Problem to work on: Return all the lines below in which the string "left" appears.

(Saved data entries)

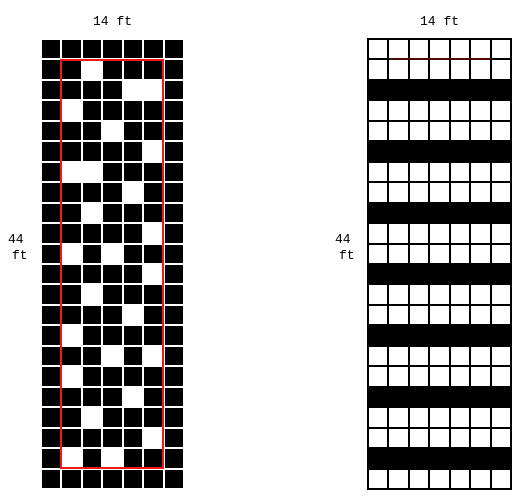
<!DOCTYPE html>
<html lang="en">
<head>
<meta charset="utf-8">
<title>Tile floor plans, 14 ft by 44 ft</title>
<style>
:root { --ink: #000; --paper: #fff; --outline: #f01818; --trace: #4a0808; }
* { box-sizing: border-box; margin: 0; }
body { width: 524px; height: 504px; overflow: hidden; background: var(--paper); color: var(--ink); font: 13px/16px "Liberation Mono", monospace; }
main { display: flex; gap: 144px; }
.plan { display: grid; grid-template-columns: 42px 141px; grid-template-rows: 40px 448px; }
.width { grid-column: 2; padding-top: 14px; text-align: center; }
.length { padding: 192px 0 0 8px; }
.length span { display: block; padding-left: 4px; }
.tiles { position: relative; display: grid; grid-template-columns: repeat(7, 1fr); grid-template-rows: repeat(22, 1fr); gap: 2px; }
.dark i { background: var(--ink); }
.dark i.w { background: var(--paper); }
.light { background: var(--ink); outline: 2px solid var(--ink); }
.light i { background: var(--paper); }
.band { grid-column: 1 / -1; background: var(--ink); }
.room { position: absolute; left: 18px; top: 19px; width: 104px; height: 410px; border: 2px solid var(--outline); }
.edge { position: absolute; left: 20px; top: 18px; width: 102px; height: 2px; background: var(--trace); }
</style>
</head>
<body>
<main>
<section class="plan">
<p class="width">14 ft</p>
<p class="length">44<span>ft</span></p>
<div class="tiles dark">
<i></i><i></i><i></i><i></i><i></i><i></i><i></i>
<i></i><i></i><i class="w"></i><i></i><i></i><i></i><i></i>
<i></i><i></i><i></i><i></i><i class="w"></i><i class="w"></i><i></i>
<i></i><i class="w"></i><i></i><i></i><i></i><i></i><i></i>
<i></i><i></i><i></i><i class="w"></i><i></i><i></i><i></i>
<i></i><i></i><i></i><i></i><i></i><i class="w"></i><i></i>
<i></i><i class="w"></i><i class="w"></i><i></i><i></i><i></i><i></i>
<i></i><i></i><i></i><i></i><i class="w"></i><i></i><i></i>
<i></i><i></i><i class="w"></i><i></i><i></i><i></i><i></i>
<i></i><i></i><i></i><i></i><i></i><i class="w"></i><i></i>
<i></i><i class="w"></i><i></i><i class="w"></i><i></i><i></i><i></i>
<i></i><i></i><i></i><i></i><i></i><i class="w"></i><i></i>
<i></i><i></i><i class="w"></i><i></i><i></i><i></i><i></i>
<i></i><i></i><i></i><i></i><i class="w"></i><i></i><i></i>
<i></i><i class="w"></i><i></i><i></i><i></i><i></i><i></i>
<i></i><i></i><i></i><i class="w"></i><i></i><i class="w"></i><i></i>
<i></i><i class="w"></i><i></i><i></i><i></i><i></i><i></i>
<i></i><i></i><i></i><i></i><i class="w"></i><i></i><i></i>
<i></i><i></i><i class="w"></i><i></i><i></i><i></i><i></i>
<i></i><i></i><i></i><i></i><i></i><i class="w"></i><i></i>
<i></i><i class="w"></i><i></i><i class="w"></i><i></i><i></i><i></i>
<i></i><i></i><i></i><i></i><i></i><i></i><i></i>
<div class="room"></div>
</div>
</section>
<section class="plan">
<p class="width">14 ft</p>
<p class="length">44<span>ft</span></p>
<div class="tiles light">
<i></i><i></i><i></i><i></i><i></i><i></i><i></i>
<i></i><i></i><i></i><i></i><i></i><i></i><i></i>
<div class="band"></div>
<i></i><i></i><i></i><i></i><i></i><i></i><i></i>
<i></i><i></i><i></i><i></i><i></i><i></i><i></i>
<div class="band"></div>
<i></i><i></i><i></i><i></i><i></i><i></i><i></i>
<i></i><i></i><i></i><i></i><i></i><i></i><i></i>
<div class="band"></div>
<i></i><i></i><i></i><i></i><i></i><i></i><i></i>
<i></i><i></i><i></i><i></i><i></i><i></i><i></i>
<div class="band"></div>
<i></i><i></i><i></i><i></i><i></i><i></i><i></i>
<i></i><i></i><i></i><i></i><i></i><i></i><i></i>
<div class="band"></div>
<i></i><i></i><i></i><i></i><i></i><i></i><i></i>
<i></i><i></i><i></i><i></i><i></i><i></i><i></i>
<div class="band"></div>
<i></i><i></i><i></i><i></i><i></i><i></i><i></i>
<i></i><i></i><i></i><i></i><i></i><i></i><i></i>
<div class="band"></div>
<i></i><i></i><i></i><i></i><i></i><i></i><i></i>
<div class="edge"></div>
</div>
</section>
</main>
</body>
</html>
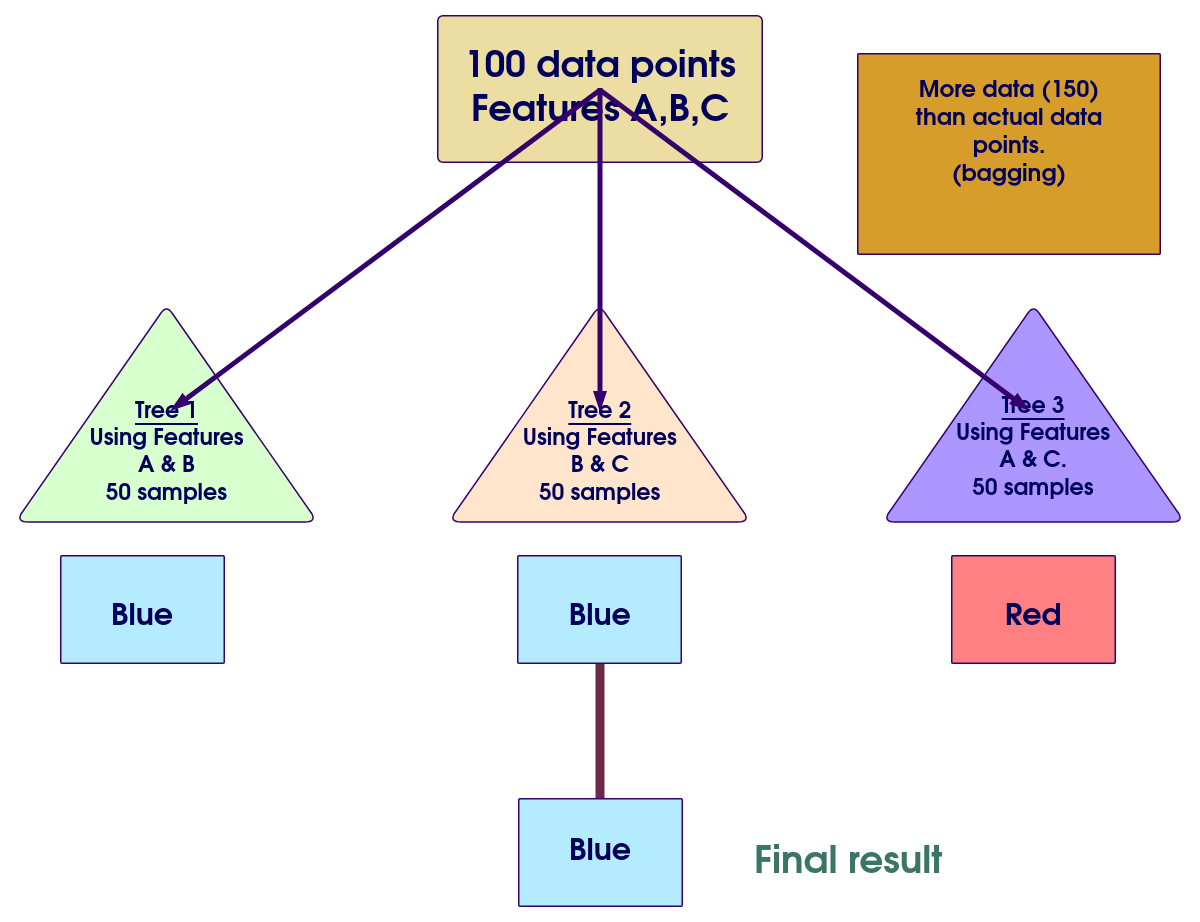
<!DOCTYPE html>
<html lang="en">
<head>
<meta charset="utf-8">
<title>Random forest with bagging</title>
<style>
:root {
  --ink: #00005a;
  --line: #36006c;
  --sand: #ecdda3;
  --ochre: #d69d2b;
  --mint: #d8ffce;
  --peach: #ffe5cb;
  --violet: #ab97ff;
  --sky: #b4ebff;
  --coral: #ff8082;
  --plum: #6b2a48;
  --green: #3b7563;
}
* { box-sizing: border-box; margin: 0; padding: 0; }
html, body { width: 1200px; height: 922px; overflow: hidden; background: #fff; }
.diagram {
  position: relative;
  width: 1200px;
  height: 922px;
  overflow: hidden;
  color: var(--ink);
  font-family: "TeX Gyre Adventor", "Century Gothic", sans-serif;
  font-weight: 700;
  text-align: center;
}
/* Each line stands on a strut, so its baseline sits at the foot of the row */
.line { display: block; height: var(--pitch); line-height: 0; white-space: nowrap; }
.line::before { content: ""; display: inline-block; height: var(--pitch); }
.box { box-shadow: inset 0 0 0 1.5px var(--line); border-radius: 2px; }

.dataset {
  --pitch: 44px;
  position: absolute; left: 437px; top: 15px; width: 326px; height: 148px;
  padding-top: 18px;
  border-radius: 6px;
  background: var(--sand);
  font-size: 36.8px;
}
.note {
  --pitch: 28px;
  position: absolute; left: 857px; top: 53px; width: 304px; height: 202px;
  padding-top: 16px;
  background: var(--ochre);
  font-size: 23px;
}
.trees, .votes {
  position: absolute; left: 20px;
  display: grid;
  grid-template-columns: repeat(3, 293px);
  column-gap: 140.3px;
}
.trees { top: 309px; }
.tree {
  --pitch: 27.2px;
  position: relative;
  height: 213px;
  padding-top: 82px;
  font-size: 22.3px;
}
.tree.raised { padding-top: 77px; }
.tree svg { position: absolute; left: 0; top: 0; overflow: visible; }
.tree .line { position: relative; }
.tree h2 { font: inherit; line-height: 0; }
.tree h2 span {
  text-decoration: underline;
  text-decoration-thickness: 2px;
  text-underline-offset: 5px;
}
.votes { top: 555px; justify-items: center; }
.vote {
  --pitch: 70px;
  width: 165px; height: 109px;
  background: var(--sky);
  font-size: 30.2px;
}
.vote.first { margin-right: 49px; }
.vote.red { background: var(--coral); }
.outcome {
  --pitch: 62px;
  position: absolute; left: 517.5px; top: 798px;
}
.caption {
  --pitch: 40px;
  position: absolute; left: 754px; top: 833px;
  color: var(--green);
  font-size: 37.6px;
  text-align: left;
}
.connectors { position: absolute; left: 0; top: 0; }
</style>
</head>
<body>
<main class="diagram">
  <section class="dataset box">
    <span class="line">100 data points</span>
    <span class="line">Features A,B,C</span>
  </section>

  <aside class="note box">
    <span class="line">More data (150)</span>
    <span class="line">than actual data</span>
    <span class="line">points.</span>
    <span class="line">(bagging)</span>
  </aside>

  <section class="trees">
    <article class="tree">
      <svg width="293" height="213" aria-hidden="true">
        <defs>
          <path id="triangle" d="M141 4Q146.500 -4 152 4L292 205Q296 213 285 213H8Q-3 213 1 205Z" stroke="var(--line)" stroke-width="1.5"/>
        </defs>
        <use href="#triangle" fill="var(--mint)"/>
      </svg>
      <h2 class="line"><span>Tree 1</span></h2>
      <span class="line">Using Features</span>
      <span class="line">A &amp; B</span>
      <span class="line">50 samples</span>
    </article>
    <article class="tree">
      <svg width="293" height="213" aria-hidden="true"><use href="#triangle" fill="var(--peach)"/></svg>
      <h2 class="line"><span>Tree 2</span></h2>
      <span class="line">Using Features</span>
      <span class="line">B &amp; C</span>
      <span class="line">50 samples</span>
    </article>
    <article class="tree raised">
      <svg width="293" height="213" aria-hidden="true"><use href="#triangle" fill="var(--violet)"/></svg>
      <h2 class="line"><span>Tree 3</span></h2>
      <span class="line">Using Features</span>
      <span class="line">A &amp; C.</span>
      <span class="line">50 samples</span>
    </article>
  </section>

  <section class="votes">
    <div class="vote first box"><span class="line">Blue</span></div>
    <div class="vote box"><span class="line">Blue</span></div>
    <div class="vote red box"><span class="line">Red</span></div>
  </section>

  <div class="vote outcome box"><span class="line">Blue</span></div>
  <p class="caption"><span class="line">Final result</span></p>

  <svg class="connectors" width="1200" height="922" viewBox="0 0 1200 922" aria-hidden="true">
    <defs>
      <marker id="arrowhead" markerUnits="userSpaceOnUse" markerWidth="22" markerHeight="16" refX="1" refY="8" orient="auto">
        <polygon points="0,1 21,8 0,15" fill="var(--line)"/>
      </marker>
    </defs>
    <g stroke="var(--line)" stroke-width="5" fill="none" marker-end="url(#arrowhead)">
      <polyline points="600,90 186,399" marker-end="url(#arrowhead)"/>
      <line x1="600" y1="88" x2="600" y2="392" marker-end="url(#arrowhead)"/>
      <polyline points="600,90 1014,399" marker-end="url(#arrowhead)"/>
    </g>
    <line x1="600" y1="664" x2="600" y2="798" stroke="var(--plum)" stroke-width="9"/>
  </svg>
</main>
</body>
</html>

Solution:
.length span { display: block; padding-left: 4px; }
.room { position: absolute; left: 18px; top: 19px; width: 104px; height: 410px; border: 2px solid var(--outline); }
.edge { position: absolute; left: 20px; top: 18px; width: 102px; height: 2px; background: var(--trace); }
  position: absolute; left: 437px; top: 15px; width: 326px; height: 148px;
  position: absolute; left: 857px; top: 53px; width: 304px; height: 202px;
  position: absolute; left: 20px;
.tree svg { position: absolute; left: 0; top: 0; overflow: visible; }
  position: absolute; left: 517.5px; top: 798px;
  position: absolute; left: 754px; top: 833px;
  text-align: left;
.connectors { position: absolute; left: 0; top: 0; }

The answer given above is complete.